Researchers at the University of Hawaii listened to whale songs and watched their movement, discovering that while the marine mammals are in Hawaii, they move away from shore throughout the day and return to the nearshore in the evening. 

“Singers may be attempting to reduce the chances of their song being drowned out among the cacophony nearshore when whale numbers are high,” said Anke Kügler, who was a lead author of the study, according to a UH news release. “Further, we documented humpback whales moving closer to shore around sunset, possibly to avoid the offshore evening chorus of other animals.”
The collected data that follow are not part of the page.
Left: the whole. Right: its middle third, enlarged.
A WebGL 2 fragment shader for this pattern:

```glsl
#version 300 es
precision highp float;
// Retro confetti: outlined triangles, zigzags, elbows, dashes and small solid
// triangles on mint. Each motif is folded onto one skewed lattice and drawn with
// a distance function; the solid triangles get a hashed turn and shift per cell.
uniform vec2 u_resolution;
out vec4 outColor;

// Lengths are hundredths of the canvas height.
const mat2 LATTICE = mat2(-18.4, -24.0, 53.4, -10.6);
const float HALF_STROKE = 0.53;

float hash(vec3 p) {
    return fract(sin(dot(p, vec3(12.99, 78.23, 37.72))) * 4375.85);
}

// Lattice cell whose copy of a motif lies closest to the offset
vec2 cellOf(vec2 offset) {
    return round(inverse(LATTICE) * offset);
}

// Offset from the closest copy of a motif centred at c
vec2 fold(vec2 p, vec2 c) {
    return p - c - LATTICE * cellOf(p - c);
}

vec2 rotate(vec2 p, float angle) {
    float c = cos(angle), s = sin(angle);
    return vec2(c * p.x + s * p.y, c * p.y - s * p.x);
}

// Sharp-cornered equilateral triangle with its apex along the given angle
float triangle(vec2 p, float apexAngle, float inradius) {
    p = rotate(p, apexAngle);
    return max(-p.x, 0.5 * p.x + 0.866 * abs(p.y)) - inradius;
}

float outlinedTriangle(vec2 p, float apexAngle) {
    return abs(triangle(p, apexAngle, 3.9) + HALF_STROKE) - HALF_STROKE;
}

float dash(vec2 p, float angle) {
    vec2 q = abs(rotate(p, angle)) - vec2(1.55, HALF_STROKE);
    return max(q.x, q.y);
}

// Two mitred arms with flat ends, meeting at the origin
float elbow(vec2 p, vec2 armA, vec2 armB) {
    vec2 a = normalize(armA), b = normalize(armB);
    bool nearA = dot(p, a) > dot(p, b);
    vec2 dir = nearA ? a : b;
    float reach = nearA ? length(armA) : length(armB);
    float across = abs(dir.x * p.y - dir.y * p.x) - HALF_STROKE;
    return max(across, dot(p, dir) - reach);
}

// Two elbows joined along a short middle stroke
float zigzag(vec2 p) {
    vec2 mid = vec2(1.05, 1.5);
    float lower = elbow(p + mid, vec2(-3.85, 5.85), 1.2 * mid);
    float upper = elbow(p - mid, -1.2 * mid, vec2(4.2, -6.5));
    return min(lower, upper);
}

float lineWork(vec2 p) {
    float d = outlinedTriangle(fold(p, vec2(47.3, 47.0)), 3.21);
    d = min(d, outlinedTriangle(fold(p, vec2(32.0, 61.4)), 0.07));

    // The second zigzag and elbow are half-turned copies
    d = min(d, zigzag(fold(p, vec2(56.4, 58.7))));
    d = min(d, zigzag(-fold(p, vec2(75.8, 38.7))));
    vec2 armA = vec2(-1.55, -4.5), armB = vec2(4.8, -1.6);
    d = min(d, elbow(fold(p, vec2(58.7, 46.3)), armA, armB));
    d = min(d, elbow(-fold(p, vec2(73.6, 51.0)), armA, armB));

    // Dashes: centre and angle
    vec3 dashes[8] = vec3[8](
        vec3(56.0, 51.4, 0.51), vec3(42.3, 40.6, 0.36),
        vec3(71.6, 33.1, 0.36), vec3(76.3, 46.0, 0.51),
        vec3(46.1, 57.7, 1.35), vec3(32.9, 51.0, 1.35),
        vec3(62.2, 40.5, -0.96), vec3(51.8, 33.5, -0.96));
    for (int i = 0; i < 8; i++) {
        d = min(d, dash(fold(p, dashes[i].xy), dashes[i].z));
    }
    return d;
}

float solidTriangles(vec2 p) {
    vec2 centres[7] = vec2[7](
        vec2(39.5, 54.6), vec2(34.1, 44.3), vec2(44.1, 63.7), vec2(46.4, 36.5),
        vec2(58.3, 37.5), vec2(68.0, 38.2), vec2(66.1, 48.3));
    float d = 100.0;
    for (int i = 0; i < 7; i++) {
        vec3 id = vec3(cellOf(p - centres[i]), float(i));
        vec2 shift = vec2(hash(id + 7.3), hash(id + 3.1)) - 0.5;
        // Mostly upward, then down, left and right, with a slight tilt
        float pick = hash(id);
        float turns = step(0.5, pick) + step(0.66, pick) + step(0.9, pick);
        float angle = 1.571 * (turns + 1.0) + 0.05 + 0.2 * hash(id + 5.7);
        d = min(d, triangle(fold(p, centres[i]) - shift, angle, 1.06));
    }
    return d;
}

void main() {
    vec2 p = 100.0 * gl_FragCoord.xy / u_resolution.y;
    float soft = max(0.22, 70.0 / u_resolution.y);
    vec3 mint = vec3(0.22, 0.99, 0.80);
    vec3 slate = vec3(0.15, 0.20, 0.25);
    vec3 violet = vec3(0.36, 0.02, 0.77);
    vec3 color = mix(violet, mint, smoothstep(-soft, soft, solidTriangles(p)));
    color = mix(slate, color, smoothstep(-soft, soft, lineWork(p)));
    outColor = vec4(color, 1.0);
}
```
The researchers, who worked in partnership with NOAA’s Hawaii Islands Humpback Whale National Marine Sanctuary, published their findings in “Royal Society Open Science.” 

Whale songs are believed to be important for breeding. The study provides insight into how male whales navigate an environment with acoustic commotion. Researchers identified potential reasons for the whales' daily onshore-offshore migrations, including that nearshore environments are too crowded with whales during the day and offshore areas are too noisy with sounds from other animals in the evening. 

“Discussions of noise pollution related to marine mammals have been dominated by concerns over anthropogenic noise,” said Kügler. "How natural sounds, including from other humpback whales, may interfere with their singing has been mostly overlooked. Humpback whales rely on acoustic signals. We explored possible causes of the observed patterns, which helps us understand how these whales adopt behavioral strategies that reduce interference from loud environments."